Laparoscopy is a type of surgical procedure that allows a surgeon to access the inside of the abdomen (tummy) and pelvis without having to make large incision in the skin.
This procedure is also known as keyhole surgery or minimally invasive surgery.
Large incisions can be avoided during laparoscopy because the surgeon uses an instrument called a laparoscope.
This is a small tube that has a light source and a camera, which relays images of the inside of the abdomen or pelvis to a television monitor.
The advantages of this technique over traditional open surgery include:
a shorter hospital stay and faster recovery time

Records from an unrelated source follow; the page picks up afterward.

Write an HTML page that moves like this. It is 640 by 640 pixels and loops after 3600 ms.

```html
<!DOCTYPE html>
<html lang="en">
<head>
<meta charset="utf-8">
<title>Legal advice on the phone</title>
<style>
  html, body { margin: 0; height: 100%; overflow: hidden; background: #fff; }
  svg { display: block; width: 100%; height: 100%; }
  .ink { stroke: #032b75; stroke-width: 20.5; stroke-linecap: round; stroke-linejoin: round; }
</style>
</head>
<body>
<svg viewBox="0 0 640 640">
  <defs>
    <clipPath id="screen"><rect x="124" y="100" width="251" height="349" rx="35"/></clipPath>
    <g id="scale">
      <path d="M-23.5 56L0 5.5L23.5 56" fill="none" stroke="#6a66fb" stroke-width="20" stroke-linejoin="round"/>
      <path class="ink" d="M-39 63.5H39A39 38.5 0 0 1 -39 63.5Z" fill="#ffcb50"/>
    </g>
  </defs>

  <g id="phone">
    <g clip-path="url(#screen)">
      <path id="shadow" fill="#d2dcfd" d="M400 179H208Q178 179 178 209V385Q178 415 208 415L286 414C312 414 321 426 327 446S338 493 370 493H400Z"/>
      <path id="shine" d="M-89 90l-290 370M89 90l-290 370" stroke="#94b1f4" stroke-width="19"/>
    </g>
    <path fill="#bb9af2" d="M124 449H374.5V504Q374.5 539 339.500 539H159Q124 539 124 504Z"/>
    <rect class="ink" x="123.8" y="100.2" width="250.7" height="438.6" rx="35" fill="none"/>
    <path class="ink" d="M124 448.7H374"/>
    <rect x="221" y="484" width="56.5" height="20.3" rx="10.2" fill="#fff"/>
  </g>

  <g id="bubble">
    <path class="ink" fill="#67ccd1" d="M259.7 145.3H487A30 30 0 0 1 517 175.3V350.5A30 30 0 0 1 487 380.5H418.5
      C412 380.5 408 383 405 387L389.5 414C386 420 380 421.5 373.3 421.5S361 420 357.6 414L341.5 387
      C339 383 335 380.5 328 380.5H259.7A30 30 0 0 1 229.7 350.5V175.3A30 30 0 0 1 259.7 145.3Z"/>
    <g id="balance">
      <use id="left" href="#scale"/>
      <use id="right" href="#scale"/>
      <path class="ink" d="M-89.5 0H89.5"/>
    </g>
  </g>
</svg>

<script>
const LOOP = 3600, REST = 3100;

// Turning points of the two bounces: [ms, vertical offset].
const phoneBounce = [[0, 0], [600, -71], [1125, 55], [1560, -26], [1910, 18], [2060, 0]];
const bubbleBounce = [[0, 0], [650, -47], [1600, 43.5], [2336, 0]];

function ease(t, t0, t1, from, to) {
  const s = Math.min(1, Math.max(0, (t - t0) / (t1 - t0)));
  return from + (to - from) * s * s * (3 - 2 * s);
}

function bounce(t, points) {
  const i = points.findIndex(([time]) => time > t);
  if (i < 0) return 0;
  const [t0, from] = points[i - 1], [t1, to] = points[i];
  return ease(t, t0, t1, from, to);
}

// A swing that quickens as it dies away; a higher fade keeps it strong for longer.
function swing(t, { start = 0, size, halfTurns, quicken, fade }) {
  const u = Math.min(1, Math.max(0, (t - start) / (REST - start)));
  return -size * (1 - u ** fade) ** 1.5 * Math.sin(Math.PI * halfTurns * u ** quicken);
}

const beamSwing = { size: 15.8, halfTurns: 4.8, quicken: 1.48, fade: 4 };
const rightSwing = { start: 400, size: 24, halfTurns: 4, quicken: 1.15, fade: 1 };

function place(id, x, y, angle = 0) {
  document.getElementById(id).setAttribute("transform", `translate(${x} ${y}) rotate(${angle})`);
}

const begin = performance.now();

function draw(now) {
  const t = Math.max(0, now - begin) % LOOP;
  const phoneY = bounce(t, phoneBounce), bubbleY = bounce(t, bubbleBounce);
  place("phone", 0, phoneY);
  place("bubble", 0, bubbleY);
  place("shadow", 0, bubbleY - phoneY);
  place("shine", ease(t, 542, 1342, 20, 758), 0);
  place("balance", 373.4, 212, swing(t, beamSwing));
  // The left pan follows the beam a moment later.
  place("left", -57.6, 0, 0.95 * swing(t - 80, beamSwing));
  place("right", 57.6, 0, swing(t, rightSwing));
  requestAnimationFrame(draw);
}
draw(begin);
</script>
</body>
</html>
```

less pain and bleeding after the operation
Laparoscopy is most commonly used in:
gynaecology – the study and treatment of conditions affecting the female reproductive system
gastroenterology – the study and treatment of conditions affecting the digestive system
urology – the study and treatment of conditions affecting the urinary system
It’s often possible to diagnose a condition using non-invasive methods, such as an ultrasound scan, computerised tomography (CT) scan or magnetic resonance imaging (MRI) scan. Sometimes, however, the only way to confirm a diagnosis is to directly study the affected part of the body using a laparoscope.
Laparoscopies are now widely used to diagnose many different conditions and investigate certain symptoms. For example, they may be used for:
pelvic inflammatory disease (PID) – a bacterial infection of the female upper genital tract, including the womb, fallopian tubes and ovaries
endometriosis – where small pieces of the womb lining (the endometrium) are found outside the womb
ectopic pregnancy – a pregnancy that develops outside the womb
ovarian cyst – a fluid-filled sac that develops on a woman’s ovary
fibroids – non-cancerous tumours that grow in or around the womb (uterus)
undescended testicles – a common childhood condition where a boy is born without one or both testicles in their scrotum
appendicitis – a painful swelling of the appendix (a small pouch connected to the large intestine)
Laparoscopic surgery can be used to treat a number of different conditions, including: